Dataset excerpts
*** Begin section ***

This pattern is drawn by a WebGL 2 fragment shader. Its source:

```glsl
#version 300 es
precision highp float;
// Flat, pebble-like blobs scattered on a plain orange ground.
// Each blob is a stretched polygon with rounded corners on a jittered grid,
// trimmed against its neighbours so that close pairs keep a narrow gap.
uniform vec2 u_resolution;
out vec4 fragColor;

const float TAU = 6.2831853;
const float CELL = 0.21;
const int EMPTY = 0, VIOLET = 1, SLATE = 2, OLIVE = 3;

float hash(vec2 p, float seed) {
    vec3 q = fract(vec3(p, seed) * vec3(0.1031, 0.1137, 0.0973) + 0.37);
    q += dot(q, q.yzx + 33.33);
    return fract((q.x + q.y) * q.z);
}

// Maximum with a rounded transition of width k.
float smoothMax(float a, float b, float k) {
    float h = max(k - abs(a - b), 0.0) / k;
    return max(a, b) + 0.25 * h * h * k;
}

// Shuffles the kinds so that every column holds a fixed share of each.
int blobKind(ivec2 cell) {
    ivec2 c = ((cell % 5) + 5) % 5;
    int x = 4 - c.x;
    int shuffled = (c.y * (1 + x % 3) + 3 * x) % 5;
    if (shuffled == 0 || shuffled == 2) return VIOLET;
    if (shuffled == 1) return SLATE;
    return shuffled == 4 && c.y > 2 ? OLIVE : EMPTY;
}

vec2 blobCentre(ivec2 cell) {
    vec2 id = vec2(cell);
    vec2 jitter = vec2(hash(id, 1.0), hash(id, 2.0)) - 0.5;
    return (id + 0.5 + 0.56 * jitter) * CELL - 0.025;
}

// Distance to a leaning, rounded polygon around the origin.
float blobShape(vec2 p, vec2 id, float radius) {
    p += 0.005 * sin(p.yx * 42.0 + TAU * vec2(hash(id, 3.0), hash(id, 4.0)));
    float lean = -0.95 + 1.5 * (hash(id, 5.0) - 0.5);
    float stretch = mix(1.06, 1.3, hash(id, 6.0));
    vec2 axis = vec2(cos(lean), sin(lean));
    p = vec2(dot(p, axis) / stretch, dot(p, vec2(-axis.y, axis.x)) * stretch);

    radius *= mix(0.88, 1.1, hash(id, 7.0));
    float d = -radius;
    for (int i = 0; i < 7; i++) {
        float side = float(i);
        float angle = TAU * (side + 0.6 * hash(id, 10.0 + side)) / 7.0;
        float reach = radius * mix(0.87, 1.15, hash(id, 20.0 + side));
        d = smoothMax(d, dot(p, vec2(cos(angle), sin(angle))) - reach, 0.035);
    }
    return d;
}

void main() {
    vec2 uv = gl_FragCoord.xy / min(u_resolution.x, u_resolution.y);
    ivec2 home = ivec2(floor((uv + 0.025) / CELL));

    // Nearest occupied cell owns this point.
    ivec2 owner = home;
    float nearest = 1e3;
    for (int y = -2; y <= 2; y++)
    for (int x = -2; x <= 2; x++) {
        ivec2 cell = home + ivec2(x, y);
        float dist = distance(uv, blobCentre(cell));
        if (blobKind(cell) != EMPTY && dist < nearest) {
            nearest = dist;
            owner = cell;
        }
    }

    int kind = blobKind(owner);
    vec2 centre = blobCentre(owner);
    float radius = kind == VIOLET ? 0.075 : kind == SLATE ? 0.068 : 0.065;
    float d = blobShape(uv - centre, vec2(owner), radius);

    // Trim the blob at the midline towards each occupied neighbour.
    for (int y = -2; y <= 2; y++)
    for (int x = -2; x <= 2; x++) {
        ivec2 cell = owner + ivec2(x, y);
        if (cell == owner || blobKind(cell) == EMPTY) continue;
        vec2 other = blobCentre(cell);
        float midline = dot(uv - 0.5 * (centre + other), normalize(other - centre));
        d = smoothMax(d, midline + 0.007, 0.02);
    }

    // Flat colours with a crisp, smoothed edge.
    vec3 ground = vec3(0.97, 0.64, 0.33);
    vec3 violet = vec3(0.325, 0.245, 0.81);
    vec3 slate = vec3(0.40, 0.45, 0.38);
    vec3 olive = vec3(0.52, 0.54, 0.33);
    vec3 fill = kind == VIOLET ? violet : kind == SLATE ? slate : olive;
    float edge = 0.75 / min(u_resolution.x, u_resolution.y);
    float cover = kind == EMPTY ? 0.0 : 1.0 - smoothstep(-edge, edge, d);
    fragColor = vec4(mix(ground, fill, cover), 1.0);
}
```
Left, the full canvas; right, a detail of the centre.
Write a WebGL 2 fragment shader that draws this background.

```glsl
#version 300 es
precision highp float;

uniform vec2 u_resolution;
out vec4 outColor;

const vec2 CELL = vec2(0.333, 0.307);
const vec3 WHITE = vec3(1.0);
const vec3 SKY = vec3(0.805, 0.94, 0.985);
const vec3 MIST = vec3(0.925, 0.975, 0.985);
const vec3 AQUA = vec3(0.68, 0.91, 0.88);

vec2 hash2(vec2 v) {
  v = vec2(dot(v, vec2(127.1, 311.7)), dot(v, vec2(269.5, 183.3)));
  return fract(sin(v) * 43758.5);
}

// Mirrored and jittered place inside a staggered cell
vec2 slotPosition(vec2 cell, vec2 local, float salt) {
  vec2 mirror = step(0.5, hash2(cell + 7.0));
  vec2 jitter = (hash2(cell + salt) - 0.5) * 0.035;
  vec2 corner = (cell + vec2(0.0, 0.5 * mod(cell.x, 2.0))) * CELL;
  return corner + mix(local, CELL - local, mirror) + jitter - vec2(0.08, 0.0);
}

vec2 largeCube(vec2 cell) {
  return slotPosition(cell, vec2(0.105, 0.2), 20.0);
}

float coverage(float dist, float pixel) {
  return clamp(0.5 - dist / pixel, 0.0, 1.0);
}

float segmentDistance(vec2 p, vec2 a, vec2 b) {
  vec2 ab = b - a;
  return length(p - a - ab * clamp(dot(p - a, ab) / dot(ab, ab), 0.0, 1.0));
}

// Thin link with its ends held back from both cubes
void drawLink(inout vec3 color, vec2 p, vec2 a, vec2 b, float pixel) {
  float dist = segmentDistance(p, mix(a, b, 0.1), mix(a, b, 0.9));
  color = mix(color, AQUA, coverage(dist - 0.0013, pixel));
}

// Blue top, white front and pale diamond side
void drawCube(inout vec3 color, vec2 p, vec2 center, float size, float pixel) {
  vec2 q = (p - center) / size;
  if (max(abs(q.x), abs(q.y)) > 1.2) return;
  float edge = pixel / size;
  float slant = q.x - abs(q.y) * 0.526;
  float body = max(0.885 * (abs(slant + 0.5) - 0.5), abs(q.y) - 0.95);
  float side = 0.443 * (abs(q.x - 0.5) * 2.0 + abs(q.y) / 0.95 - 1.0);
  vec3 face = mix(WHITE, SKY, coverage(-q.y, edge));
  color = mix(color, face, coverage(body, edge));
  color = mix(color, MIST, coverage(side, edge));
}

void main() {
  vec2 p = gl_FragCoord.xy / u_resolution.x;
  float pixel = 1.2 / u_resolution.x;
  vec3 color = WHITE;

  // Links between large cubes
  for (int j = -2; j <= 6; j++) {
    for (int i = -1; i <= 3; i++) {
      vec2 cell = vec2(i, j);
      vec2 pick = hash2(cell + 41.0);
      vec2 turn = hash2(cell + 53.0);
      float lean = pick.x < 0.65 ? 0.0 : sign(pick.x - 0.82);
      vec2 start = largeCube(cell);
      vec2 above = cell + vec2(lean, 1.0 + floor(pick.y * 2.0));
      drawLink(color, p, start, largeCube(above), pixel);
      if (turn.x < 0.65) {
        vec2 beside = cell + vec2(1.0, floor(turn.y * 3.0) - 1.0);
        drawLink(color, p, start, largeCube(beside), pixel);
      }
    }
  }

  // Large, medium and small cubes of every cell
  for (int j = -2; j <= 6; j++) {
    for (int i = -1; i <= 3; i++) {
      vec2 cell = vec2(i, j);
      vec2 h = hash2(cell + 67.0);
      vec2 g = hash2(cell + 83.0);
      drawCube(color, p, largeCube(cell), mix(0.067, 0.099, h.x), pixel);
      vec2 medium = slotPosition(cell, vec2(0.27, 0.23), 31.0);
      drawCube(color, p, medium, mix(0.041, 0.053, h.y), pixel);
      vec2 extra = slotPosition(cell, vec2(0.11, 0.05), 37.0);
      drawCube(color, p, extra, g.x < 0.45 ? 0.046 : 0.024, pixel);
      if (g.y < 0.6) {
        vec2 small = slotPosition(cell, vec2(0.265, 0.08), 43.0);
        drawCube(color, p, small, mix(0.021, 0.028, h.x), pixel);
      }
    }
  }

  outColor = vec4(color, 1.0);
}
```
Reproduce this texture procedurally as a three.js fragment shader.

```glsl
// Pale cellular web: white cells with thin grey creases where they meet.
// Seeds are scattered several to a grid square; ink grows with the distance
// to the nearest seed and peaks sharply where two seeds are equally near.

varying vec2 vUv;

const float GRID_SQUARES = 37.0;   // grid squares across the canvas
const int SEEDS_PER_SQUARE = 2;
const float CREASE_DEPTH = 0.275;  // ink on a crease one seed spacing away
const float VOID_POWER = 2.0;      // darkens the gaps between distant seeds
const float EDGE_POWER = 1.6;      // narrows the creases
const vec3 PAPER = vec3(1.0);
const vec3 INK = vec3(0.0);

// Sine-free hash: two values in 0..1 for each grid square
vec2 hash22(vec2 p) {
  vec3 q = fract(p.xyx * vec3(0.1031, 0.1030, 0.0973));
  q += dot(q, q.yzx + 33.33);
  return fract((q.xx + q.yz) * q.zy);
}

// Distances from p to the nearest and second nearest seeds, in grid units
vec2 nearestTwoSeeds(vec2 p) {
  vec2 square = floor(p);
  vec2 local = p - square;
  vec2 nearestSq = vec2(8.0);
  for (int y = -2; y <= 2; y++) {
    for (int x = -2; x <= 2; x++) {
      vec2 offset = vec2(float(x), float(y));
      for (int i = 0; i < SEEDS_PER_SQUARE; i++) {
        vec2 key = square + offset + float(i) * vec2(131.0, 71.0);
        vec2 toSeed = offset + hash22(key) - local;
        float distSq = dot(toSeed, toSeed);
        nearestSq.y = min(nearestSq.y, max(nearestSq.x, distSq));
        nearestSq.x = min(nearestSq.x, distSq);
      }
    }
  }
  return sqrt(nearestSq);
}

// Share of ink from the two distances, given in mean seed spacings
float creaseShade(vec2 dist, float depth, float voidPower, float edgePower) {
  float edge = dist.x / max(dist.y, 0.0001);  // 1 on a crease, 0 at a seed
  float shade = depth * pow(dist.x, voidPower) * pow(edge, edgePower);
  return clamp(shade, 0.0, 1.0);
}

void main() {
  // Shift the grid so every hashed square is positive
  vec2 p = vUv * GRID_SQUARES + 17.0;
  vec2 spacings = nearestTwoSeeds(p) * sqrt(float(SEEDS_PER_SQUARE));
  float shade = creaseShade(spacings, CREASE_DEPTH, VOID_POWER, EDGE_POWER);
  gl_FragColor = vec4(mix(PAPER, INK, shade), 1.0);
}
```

*** End section ***

> YOUR TASK
Write out every line in the data that holds the string "floor".

> SOLUTION TO THIS EXERCISE
    ivec2 home = ivec2(floor((uv + 0.025) / CELL));
      vec2 above = cell + vec2(lean, 1.0 + floor(pick.y * 2.0));
        vec2 beside = cell + vec2(1.0, floor(turn.y * 3.0) - 1.0);
  vec2 square = floor(p);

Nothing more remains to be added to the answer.